AARP Eye Center
November marked National Family Caregivers Month, a time when the 40 million Americans — more than 844,000 from Massachusetts — who help older parents, spouses, and other loved ones live independently at home, were recognized for their contributions. The unpaid care they provide —managing medications, cooking meals, driving to appointments, performing complex medical tasks and more — is valued at about $11.6 billion in Massachusetts alone.
Coral Grout from Winchendon is one of these unsung heroes. She worked in education and was a school superintendent when she retired at 53 to care for her 98-year old mother, Rachel. She sold her apartment and moved into her mother’s house. Single, Coral is an only child and so the primary caregiver. “My students were my children,” she says. Coral’s mother has dementia, and Coral provides 24/7 care. She gets her up and dressed in the morning, cooks her meals, manages her medications, drives her to doctor’s appointments, manages finances, and is her mother’s companion.
AARP Massachusetts recognized Grout with a Portrait of Care, an artist’s painting of her and her mother. Randomly selected through AARP’s storytelling initiative, I Heart Caregivers ( aarp.org/iheartcaregivers), Grout is one of 53 family caregivers from every state, Washington D.C., Puerto Rico and the U.S. Virgin Islands, to receive a hand-painted portrait.

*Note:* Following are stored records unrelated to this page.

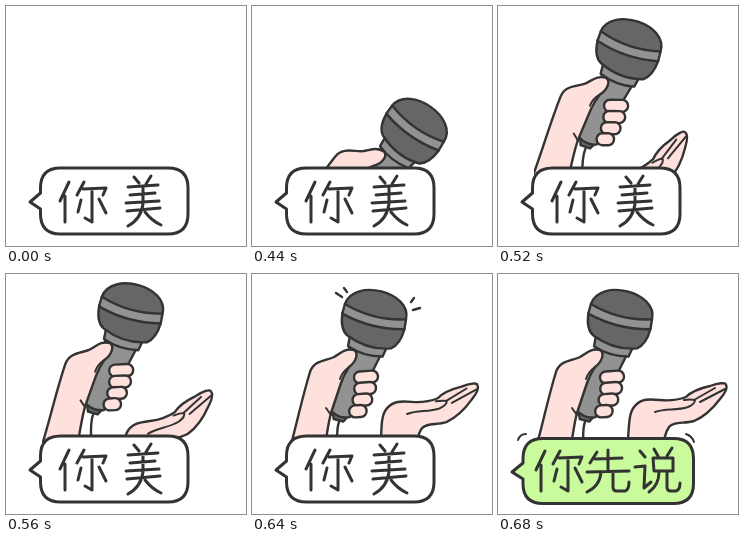
Recreate the animation shown at these times as an HTML page. Size 240x240 px, loop 1.4 s.

```html
<!DOCTYPE html>
<html lang="zh">
<head>
<meta charset="utf-8">
<title>你先说</title>
<style>
  html, body { margin: 0; width: 100%; height: 100%; overflow: hidden; background: #fff; }
  svg { display: block; width: 100vw; height: 100vh; }
  .ink { fill: none; stroke: #333; stroke-width: 2.4; stroke-linecap: round; stroke-linejoin: round; }
  .skin { fill: #fee0dd; }
  .dark { fill: #666; }
  .light { fill: #929292; }
  .bold { stroke-width: 3; }
  .fine { stroke-width: 2; }
</style>
</head>
<body>
<svg viewBox="0 0 240 240" role="img" aria-label="你美 / 你先说">
  <defs>
    <clipPath id="above"><rect x="36" width="204" height="192"/></clipPath>
    <path id="ni" d="M9 1L0 20M5 15V41M24 1L17 14M23 8L46 7L43 14M32 8V41L25 37M21 19L18 31M39 18L46 32"/>
  </defs>
  <rect width="240" height="240" fill="#fff"/>

  <g class="ink" id="scene" clip-path="url(#above)">
    <g id="palm">
      <path class="skin" d="M128 180C132 160 129 142 136 133C143 124 152 125 162 126C172 127 180 126 188 123C194 117 203 114 212 112C220 109 228 108 228 111C230 114 227 119 222 125C216 133 208 142 196 147C186 150 176 147 171 153Q166 160 164 180Z"/>
      <path class="fine" d="M157 138C168 134 178 137 190 133Q197 130 197 126Q193 125 186 126M196 126L217 114M202 128L227 115"/>
    </g>
    <g id="arm">
      <path d="M87 148Q84 156 86 178"/>
      <g transform="translate(122 45) rotate(15)">
        <path class="dark" d="M-16 100L-13 107H-3L0 101Z"/>
        <path class="light" d="M-16 32L-19 99Q-8 106 2 101L16 32Z"/>
        <path class="light" d="M-19 22L-18 33Q0 39 18 34L20 22Z"/>
        <path class="dark" d="M-32 2C-31 12-28 20-21 23Q2 32 24 24C29 20 32 12 32 2Z"/>
        <path class="light" d="M-32-7L-32 3Q0 11 32 2L31-8Z"/>
        <path class="dark" d="M-32-7C-30-35 30-36 31-8Q0 2-32-7Z"/>
      </g>
      <path class="skin" d="M36 182C46 145 50 124 58 98C62 86 74 87 82 83C89 79 93 74 102 76C107 79 104 88 97 93C93 99 91 103 89 109L79 139Q76 150 72 180Z"/>
      <path class="fine" d="M97 93Q90 98 88 105M74 134L79 141"/>
      <g class="skin" id="fingers"></g>
    </g>
  </g>

  <g class="ink bold" id="first">
    <path id="white" fill="#fff"/>
    <use href="#ni" x="54" y="175"/>
    <path d="M128 171L133 177M145 170L140 178M122 181L152 179M124 189L149 187M120 197L153 195M137 180V197M121 205L154 202M137 198Q135 213 122 220M139 206Q146 215 155 219"/>
  </g>

  <g class="ink bold" id="second">
    <path id="green" fill="#c9fb9c"/>
    <use href="#ni" x="38" y="176"/>
    <path d="M99 178L92 189M97 185L124 184M110 176V197M89 198L131 197M103 198Q102 212 89 218M115 198V213Q115 217 119 217H127Q131 216 131 208"/>
    <path d="M142 177L147 183M137 193L147 192L146 214L153 208M156 175L160 182M174 174L169 182M155 184H175V197H156ZM161 198Q161 211 151 218M169 198V213Q169 217 173 217H178Q182 216 182 209"/>
    <path class="fine" d="M20 166Q22 160 28 160M188 160Q194 162 196 168"/>
  </g>

  <path class="ink" id="sparks" d="M95 18l-3-4M90 23l-6-4M159 28l3-4M161 36l7-2"/>
</svg>
<script>
const LOOP = 1400, START = 440, STEP = 40, LAST = 6;
const $ = id => document.getElementById(id);

// rounded box with a small tail on its left side
function bubble(x, y, w, h, tail) {
  const r = 20, side = h - 2 * r, mid = y + h / 2;
  return `M${x + r} ${y}h${w - 2 * r}q${r} 0 ${r} ${r}v${side}q0 ${r} ${-r} ${r}` +
    `h${2 * r - w}q${-r} 0 ${-r} ${-r}V${mid + 8}l${-tail} -7L${x} ${mid - 8}V${y + r}q0 ${-r} ${r} ${-r}Z`;
}
$("white").setAttribute("d", bubble(34.5, 162, 147.5, 66, 10.5));
$("green").setAttribute("d", bubble(25, 164.5, 170.5, 65, 11));

let fingers = "";
for (let i = 0; i < 4; i++) {
  const w = 24 - 2.2 * i;
  fingers += `<rect x="${-w / 2}" y="-6" width="${w}" height="12" rx="5.8"
    transform="translate(${114 - 0.9 * i * i} ${103 + 11.4 * i}) rotate(-4)"/>`;
}
$("fingers").innerHTML = fingers;

// shift by dx, dy and turn about the point px, py
function place(el, dx, dy, angle, px, py) {
  el.setAttribute("transform", `translate(${dx} ${dy}) rotate(${angle} ${px} ${py})`);
}

function show(el, on) {
  el.style.display = on ? "" : "none";
}

function render(time) {
  const step = Math.min(LAST, Math.floor((time % LOOP - START) / STEP));
  show($("scene"), step >= 0);
  show($("first"), step < LAST);
  show($("second"), step === LAST);
  show($("sparks"), step === LAST - 1);
  if (step < 0) return;

  // the microphone swings up, overshoots and settles one step early
  const left = Math.max(0, 1 - step / (LAST - 1));
  const swing = left ** 3;
  const lift = left ** 2.5 * Math.cos(0.84 * step);
  place($("arm"), 40 * swing, 79 * lift, 21 * swing, 122, 45);

  // the open hand slides out and flattens
  const rest = 1 - step / LAST;
  place($("palm"), -91 * rest ** 2, 52 * rest ** 3, -52 * rest ** 2, 228, 112);
}

const begin = performance.now();
function tick() {
  render(performance.now() - begin);
  requestAnimationFrame(tick);
}
tick();
</script>
</body>
</html>
```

Thousands have shared their stories on the site.
“We want to celebrate family caregivers, spotlight their experiences of hope, love, dedication and perseverance, and elevate their stories,” said Mike Festa, state director of AARP Massachusetts, which serves 800,000 Commonwealth residents age 50 and older. “This is especially important as we work to support family caregivers through public policy, education, outreach and more.”
Supporting Family Caregivers
“Family caregivers are the backbone of our care system, serving a crucial role in helping older Massachusetts residents and other loved ones remain in their own homes and communities,” Festa continued. “That’s why AARP is fighting for commonsense solutions to help make their big responsibilities a little bit easier, like the CARE Act - OnePager - MA Sept Update for SM, workplace flexibility, giving nurses more authority to heal, and making sure the right resources are available in the community, like home care and adult day programs.”
“Every day, AARP Massachusetts goes to work at the state house to make this kind of support a reality,” said Festa, “because supporting family caregivers is a priority for all of us.”
As the 2016 state legislative session approaches, AARP Massachusetts is gearing up to work:
- for passage of the CARE Act - OnePager - MA Sept Update for SM. This legislation will support family caregivers when their loved ones go into the hospital, and provide training on medical tasks they will need to perform once their loved one returns home.
- for workplace flexibility so family caregivers don’t have to worry about losing their pay – or losing their jobs – when they have to take time off work to bring their older loved one to a doctor’s appointment.
- to cut through the red tape and allow nurses to have the full authority to heal.
Spotlight: Family Caregivers in Massachusetts
Earlier this year, AARP conducted a statewide survey of registered voters age 45 and older in Massachusetts to learn about their experiences, challenges and needs as family caregivers, and attitudes toward public policy that would support family caregivers. The survey found that most Commonwealth voters have experience as family caregivers (70 percent), or believe they are likely to be caregivers in the future (49 percent).
The typical family caregiver in Massachusetts is a married woman, 55 years and older, who is likely to be employed and has an annual household income of less than $100,000. The average age of the person they are caring for is 79 years old.
- Both current and former caregivers have provided care in a myriad of ways: complex care like medication management and other medical tasks, shopping, transportation, chores, preparing meals, managing finances.
- Ninety-one percent say it is important to be able to provide care so their loved ones can keep living independently at home.
For more information and caregiving resources, visit the AARP Caregiving Resource Center.